= Beginning of Section =

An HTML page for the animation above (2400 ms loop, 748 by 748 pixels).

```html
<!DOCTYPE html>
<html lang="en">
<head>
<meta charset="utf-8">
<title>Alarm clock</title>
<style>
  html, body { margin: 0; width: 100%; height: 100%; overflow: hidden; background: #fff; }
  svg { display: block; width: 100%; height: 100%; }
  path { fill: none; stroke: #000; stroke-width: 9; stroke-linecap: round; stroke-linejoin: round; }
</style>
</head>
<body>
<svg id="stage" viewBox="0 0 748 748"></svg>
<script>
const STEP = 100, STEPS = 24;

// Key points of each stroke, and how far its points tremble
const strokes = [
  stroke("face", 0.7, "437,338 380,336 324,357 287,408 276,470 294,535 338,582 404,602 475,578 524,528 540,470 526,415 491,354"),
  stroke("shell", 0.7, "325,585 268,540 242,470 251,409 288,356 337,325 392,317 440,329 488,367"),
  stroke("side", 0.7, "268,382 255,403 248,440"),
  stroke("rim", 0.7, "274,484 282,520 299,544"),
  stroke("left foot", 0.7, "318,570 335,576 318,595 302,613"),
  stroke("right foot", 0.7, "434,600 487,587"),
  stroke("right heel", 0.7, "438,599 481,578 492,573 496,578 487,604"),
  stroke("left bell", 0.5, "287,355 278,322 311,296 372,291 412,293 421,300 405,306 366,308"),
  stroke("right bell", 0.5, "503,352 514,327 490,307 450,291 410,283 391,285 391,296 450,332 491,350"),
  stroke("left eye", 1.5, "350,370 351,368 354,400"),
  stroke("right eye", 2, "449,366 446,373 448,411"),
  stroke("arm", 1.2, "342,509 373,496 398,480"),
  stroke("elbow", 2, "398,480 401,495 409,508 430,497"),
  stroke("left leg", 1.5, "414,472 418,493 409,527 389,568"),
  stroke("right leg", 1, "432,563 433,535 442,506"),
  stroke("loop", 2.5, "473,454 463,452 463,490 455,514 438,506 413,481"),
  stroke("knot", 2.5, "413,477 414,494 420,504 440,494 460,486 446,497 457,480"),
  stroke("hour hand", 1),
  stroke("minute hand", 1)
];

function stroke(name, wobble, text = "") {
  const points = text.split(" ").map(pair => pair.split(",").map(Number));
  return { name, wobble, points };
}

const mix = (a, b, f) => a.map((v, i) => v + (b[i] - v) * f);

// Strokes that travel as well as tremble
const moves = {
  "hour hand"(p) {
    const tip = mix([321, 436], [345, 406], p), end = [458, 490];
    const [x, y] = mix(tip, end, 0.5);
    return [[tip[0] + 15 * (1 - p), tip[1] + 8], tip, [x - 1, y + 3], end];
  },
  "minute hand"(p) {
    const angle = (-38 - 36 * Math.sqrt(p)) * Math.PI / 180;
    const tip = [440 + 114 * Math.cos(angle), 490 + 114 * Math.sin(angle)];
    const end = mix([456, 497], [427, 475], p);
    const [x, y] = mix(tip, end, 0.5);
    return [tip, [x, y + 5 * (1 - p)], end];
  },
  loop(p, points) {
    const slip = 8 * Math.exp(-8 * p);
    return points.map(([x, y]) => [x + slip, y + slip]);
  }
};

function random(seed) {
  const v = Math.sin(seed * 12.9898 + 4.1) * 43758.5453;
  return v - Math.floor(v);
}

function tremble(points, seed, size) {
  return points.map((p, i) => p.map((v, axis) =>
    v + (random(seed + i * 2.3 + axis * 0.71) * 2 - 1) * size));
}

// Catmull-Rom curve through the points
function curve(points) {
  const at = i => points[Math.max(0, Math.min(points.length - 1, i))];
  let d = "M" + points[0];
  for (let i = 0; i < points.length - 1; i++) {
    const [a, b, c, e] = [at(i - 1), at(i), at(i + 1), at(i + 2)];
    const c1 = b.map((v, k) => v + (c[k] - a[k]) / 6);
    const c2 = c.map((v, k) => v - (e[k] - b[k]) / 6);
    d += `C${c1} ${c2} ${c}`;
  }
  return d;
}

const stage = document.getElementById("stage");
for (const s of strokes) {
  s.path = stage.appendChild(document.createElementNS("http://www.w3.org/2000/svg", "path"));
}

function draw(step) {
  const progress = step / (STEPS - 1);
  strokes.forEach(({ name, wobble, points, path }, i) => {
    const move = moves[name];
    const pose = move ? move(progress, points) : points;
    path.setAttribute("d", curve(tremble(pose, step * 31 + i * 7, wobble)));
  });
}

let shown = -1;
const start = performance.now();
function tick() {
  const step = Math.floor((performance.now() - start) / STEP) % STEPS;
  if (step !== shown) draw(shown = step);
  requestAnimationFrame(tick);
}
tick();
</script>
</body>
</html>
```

= End of Section =

> _Exercise objective_
Print every record above exactly as it was given.

> _Reply to the exercise_
An HTML page for the animation above (2400 ms loop, 748 by 748 pixels).

```html
<!DOCTYPE html>
<html lang="en">
<head>
<meta charset="utf-8">
<title>Alarm clock</title>
<style>
  html, body { margin: 0; width: 100%; height: 100%; overflow: hidden; background: #fff; }
  svg { display: block; width: 100%; height: 100%; }
  path { fill: none; stroke: #000; stroke-width: 9; stroke-linecap: round; stroke-linejoin: round; }
</style>
</head>
<body>
<svg id="stage" viewBox="0 0 748 748"></svg>
<script>
const STEP = 100, STEPS = 24;

// Key points of each stroke, and how far its points tremble
const strokes = [
  stroke("face", 0.7, "437,338 380,336 324,357 287,408 276,470 294,535 338,582 404,602 475,578 524,528 540,470 526,415 491,354"),
  stroke("shell", 0.7, "325,585 268,540 242,470 251,409 288,356 337,325 392,317 440,329 488,367"),
  stroke("side", 0.7, "268,382 255,403 248,440"),
  stroke("rim", 0.7, "274,484 282,520 299,544"),
  stroke("left foot", 0.7, "318,570 335,576 318,595 302,613"),
  stroke("right foot", 0.7, "434,600 487,587"),
  stroke("right heel", 0.7, "438,599 481,578 492,573 496,578 487,604"),
  stroke("left bell", 0.5, "287,355 278,322 311,296 372,291 412,293 421,300 405,306 366,308"),
  stroke("right bell", 0.5, "503,352 514,327 490,307 450,291 410,283 391,285 391,296 450,332 491,350"),
  stroke("left eye", 1.5, "350,370 351,368 354,400"),
  stroke("right eye", 2, "449,366 446,373 448,411"),
  stroke("arm", 1.2, "342,509 373,496 398,480"),
  stroke("elbow", 2, "398,480 401,495 409,508 430,497"),
  stroke("left leg", 1.5, "414,472 418,493 409,527 389,568"),
  stroke("right leg", 1, "432,563 433,535 442,506"),
  stroke("loop", 2.5, "473,454 463,452 463,490 455,514 438,506 413,481"),
  stroke("knot", 2.5, "413,477 414,494 420,504 440,494 460,486 446,497 457,480"),
  stroke("hour hand", 1),
  stroke("minute hand", 1)
];

function stroke(name, wobble, text = "") {
  const points = text.split(" ").map(pair => pair.split(",").map(Number));
  return { name, wobble, points };
}

const mix = (a, b, f) => a.map((v, i) => v + (b[i] - v) * f);

// Strokes that travel as well as tremble
const moves = {
  "hour hand"(p) {
    const tip = mix([321, 436], [345, 406], p), end = [458, 490];
    const [x, y] = mix(tip, end, 0.5);
    return [[tip[0] + 15 * (1 - p), tip[1] + 8], tip, [x - 1, y + 3], end];
  },
  "minute hand"(p) {
    const angle = (-38 - 36 * Math.sqrt(p)) * Math.PI / 180;
    const tip = [440 + 114 * Math.cos(angle), 490 + 114 * Math.sin(angle)];
    const end = mix([456, 497], [427, 475], p);
    const [x, y] = mix(tip, end, 0.5);
    return [tip, [x, y + 5 * (1 - p)], end];
  },
  loop(p, points) {
    const slip = 8 * Math.exp(-8 * p);
    return points.map(([x, y]) => [x + slip, y + slip]);
  }
};

function random(seed) {
  const v = Math.sin(seed * 12.9898 + 4.1) * 43758.5453;
  return v - Math.floor(v);
}

function tremble(points, seed, size) {
  return points.map((p, i) => p.map((v, axis) =>
    v + (random(seed + i * 2.3 + axis * 0.71) * 2 - 1) * size));
}

// Catmull-Rom curve through the points
function curve(points) {
  const at = i => points[Math.max(0, Math.min(points.length - 1, i))];
  let d = "M" + points[0];
  for (let i = 0; i < points.length - 1; i++) {
    const [a, b, c, e] = [at(i - 1), at(i), at(i + 1), at(i + 2)];
    const c1 = b.map((v, k) => v + (c[k] - a[k]) / 6);
    const c2 = c.map((v, k) => v - (e[k] - b[k]) / 6);
    d += `C${c1} ${c2} ${c}`;
  }
  return d;
}

const stage = document.getElementById("stage");
for (const s of strokes) {
  s.path = stage.appendChild(document.createElementNS("http://www.w3.org/2000/svg", "path"));
}

function draw(step) {
  const progress = step / (STEPS - 1);
  strokes.forEach(({ name, wobble, points, path }, i) => {
    const move = moves[name];
    const pose = move ? move(progress, points) : points;
    path.setAttribute("d", curve(tremble(pose, step * 31 + i * 7, wobble)));
  });
}

let shown = -1;
const start = performance.now();
function tick() {
  const step = Math.floor((performance.now() - start) / STEP) % STEPS;
  if (step !== shown) draw(shown = step);
  requestAnimationFrame(tick);
}
tick();
</script>
</body>
</html>
```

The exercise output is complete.